**EXERCISE OBJECTIVE**
Nothing but a number is wanted here: the count of lines in the data holding the word "nearest".

**TASK INPUTS**
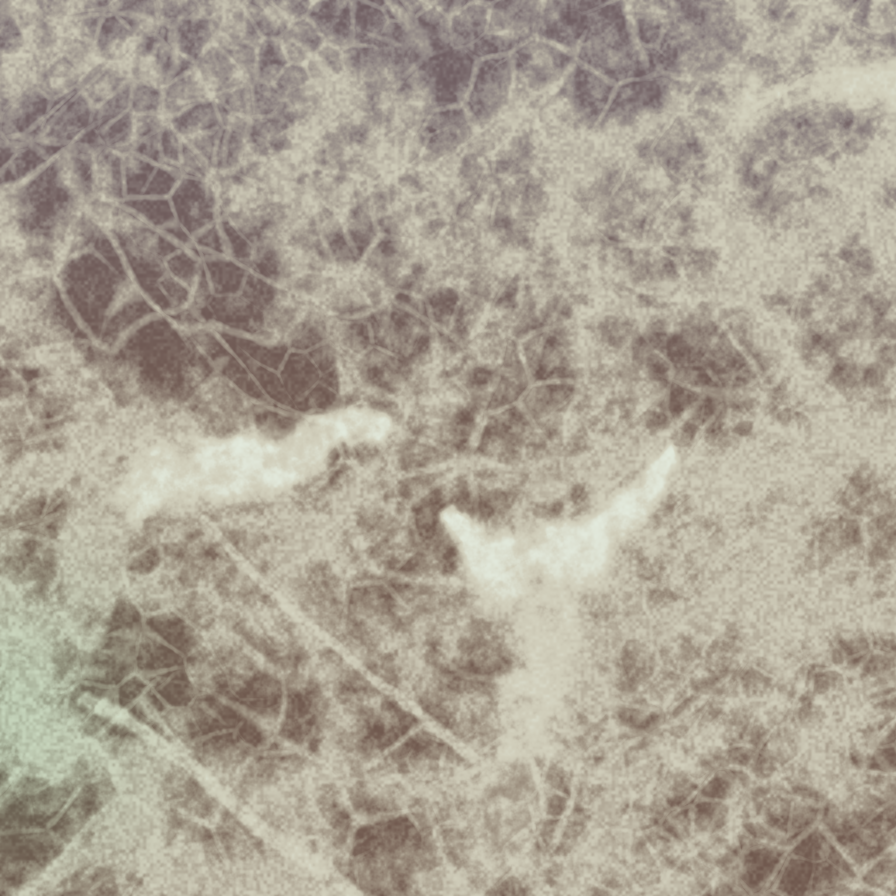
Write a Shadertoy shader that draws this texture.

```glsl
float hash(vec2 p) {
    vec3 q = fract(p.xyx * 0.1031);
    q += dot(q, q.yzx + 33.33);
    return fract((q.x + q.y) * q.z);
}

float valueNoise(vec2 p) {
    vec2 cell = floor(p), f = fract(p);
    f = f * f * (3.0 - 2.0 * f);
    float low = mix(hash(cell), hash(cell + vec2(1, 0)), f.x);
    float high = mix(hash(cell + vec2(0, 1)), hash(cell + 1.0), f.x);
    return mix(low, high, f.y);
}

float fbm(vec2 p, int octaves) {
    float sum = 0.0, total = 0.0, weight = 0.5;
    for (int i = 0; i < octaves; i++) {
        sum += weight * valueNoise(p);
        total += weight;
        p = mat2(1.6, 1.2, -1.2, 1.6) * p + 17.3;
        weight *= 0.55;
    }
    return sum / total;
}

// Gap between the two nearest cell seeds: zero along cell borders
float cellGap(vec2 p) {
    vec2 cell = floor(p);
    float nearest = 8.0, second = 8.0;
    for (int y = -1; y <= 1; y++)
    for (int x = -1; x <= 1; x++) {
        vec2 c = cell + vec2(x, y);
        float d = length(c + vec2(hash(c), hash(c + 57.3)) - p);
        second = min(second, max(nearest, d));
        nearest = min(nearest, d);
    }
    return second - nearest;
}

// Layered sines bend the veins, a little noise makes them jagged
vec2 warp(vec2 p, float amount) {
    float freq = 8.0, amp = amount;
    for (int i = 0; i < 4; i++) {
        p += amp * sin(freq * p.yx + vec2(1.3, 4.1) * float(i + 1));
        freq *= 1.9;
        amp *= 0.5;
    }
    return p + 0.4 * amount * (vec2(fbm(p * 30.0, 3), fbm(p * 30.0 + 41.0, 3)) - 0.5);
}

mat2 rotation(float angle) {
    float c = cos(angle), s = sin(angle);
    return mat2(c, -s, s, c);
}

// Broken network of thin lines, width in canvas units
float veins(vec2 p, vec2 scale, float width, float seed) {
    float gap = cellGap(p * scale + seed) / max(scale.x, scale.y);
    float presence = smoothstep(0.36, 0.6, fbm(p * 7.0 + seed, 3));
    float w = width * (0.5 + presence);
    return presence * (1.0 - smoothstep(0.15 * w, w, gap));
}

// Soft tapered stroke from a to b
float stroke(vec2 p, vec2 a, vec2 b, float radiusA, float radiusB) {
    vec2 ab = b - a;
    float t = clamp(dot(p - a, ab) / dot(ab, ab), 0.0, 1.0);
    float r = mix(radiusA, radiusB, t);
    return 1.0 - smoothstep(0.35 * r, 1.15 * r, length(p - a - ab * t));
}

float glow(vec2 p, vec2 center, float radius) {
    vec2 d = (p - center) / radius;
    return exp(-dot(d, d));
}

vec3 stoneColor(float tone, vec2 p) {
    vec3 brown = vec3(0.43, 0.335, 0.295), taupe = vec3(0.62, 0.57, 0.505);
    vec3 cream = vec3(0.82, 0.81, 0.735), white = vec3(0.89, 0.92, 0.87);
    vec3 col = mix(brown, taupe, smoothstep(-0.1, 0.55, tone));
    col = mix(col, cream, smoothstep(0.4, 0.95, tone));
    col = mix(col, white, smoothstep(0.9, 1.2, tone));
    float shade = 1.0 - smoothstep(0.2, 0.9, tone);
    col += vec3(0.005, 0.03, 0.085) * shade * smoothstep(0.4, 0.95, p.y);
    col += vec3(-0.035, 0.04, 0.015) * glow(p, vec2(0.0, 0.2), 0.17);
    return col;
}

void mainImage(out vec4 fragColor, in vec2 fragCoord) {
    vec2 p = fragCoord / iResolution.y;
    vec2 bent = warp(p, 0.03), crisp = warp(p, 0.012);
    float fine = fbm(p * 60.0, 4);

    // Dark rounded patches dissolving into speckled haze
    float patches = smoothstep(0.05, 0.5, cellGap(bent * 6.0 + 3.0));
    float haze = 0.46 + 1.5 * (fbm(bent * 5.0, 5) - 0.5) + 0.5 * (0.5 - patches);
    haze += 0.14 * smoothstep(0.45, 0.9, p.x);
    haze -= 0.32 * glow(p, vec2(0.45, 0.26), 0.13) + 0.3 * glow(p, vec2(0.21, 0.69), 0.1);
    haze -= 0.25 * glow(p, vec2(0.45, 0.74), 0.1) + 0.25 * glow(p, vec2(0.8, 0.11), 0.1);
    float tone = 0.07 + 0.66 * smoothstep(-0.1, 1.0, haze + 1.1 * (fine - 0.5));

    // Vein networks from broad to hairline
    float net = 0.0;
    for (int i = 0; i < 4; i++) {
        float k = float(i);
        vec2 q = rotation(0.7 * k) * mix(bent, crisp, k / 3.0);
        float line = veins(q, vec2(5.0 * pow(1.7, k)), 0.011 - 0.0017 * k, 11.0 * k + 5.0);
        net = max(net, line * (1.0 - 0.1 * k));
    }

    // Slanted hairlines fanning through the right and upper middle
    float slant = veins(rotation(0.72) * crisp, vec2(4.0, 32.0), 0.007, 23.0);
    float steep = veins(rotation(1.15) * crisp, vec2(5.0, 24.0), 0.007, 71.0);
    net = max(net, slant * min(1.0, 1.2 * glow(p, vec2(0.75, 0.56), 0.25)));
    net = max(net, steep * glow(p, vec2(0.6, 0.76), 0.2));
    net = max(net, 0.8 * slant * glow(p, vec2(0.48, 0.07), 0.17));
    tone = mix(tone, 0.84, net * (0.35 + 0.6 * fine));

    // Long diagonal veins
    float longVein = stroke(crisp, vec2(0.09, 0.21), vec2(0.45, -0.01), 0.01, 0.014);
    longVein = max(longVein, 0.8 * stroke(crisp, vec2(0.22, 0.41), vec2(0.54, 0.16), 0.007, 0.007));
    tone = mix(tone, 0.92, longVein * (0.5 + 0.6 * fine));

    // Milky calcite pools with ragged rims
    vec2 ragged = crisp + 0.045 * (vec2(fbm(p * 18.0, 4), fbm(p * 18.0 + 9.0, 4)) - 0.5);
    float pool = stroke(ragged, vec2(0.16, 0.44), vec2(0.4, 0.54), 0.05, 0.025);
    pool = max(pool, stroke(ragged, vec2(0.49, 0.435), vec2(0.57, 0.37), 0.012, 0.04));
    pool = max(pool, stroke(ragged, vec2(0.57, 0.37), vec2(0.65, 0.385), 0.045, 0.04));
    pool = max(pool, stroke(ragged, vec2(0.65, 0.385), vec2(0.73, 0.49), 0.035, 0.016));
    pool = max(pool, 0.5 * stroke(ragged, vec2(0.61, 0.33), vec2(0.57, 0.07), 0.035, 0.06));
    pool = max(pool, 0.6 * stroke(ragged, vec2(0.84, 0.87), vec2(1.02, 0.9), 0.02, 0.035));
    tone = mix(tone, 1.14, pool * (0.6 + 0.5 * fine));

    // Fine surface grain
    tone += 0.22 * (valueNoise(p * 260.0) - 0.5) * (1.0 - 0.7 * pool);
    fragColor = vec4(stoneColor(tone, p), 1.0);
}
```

**COMPLETED TASK**
5